Because Opera is not an extremely popular browser, most developers probably aren’t aware of one of its greatest features: Opera Show mode. Opera Show mode is the official name of the full screen mode for Opera (technically, it’s only called Opera Show when a projection media style sheet – discussed below – is present); and it brings with it a great possibility.

More than two years ago, Opera added support for the projection media mode in CSS. Whenever the browser is expanded to full screen mode, it activates the projection media, allowing you to apply a completely different stylesheet to the full screen page than you have in other settings.

To take things a step further, if you include page-break instructions within the projection style sheet, Opera will treat each page as a separate screen, allowing you to use the Page Up and Page Down buttons on your keyboard to navigate from screen to screen.

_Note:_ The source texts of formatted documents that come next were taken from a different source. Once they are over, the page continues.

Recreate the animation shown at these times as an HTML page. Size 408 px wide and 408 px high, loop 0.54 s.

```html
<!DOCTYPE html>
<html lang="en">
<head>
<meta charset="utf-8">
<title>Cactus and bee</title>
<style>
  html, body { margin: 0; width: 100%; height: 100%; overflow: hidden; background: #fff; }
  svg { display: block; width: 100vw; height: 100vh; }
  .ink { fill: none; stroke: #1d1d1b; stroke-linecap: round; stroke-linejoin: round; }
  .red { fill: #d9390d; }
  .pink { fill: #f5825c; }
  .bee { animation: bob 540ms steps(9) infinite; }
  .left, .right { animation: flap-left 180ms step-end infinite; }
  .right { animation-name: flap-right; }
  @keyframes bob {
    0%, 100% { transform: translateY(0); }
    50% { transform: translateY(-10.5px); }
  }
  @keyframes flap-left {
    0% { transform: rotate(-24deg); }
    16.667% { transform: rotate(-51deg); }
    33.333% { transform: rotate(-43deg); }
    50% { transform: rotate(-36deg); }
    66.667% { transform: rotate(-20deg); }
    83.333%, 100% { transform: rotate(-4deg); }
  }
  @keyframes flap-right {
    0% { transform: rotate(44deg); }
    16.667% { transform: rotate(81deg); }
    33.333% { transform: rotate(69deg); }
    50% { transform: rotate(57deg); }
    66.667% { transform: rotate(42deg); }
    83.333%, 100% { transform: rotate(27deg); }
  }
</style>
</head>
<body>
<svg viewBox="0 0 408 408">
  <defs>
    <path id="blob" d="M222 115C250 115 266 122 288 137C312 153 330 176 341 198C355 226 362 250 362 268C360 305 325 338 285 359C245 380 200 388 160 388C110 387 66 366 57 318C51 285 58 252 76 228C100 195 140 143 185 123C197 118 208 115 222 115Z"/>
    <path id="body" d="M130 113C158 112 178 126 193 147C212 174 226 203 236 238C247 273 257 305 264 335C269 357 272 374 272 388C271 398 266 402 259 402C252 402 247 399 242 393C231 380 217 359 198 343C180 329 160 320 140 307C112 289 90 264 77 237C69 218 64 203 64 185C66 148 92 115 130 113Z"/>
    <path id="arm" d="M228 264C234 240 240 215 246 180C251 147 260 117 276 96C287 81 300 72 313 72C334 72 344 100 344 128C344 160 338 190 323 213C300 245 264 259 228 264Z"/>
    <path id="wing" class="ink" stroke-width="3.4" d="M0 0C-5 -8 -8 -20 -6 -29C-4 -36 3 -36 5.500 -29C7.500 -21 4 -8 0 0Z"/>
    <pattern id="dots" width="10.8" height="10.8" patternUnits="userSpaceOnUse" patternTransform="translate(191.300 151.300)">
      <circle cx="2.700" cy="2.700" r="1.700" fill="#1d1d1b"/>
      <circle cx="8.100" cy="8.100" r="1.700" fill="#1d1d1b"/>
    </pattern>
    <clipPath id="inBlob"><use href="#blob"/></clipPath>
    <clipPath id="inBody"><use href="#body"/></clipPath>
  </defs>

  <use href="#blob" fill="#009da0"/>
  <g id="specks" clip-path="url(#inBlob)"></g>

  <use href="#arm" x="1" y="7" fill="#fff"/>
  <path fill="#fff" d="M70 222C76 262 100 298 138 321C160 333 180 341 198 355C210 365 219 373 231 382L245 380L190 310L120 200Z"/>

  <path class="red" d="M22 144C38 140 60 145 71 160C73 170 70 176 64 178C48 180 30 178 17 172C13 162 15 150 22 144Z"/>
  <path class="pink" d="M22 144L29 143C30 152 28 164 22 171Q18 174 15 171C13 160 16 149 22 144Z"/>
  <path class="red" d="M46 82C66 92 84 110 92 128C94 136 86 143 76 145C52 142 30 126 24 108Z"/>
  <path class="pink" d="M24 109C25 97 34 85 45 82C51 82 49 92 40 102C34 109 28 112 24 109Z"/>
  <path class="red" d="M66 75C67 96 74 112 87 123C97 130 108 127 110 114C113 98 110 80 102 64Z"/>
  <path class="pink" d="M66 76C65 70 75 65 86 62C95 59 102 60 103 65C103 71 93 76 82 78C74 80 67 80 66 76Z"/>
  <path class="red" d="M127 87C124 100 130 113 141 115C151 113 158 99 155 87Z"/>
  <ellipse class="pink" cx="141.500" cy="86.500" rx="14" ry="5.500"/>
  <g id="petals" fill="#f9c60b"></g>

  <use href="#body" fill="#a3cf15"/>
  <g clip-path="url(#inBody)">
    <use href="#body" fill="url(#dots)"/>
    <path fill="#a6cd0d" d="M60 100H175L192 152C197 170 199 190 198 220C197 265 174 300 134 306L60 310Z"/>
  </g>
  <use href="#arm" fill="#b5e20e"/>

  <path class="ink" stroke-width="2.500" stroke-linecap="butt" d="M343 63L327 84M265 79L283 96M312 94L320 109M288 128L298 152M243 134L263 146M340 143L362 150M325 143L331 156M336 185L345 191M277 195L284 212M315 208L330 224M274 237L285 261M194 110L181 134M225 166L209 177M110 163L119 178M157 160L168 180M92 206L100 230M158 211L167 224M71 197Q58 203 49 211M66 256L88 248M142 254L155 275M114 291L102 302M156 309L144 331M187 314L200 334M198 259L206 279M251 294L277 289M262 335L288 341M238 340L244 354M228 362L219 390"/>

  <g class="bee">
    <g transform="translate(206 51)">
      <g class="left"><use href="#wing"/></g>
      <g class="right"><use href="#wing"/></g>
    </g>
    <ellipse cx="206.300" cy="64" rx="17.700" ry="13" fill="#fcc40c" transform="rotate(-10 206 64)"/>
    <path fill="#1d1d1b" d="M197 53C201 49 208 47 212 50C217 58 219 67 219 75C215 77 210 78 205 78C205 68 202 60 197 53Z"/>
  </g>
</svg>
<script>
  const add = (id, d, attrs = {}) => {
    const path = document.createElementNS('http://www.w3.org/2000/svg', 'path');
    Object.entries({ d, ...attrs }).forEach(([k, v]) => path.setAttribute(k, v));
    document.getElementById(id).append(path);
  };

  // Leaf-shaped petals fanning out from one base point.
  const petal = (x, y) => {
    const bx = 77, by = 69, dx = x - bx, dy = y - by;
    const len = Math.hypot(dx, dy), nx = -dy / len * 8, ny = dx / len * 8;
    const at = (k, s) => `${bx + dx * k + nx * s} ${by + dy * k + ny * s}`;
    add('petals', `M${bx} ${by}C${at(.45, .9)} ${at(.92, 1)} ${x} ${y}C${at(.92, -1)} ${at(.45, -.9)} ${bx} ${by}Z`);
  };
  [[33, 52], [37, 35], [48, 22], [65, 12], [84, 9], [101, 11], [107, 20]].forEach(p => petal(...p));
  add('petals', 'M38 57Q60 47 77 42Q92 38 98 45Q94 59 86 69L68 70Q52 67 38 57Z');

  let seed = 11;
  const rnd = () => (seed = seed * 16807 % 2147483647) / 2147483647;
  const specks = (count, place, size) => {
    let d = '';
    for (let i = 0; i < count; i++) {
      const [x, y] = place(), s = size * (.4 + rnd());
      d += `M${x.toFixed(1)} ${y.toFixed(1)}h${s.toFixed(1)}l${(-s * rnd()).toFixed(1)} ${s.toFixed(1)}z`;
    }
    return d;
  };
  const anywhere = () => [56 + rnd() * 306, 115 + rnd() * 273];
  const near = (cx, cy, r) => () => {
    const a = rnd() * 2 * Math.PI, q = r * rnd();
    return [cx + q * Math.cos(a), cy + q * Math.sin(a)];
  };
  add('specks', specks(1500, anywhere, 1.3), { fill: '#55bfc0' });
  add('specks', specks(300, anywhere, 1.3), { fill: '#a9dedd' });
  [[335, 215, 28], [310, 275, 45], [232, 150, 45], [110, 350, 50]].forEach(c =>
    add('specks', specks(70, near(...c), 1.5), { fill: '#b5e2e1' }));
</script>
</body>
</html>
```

With these features, you can actually use Opera to display a presentation built entirely with HTML and CSS (that’s right, no JavaScript and no Flash is necessary). Because you can build the presentation with HTML, you can make it more robust than a PowerPoint presentation, and it is infinitely more flexible and portable (after all, even if someone doesn’t have Opera on their computer, they can still view the contents of your presentation without any proprietary software).

To make things really flexible, I would recommend creating one style sheet for the screen that will style your presentation as a nice Web page for all browsers; creating an extended style sheet for the projection media that splits each slide into a separate page; and creating one more style sheet for print so that visitors (and you) can print out a nice, clean version of the presentation’s contents (of course, if you’re feeling really froggy, you could also create a mobile style sheet). Personally, I set mine up so that the “Notes” for each slide appear below each slide’s content when viewed in a normal window, and then have the notes hidden when viewed in Opera Show (along with some nice styling, obviously).

On a related note, don’t forget that the latest version of Opera supports almost as much of the CSS3 spec as Webkit, and that Opera supports SVG images; so you can do some really nice things with your slides.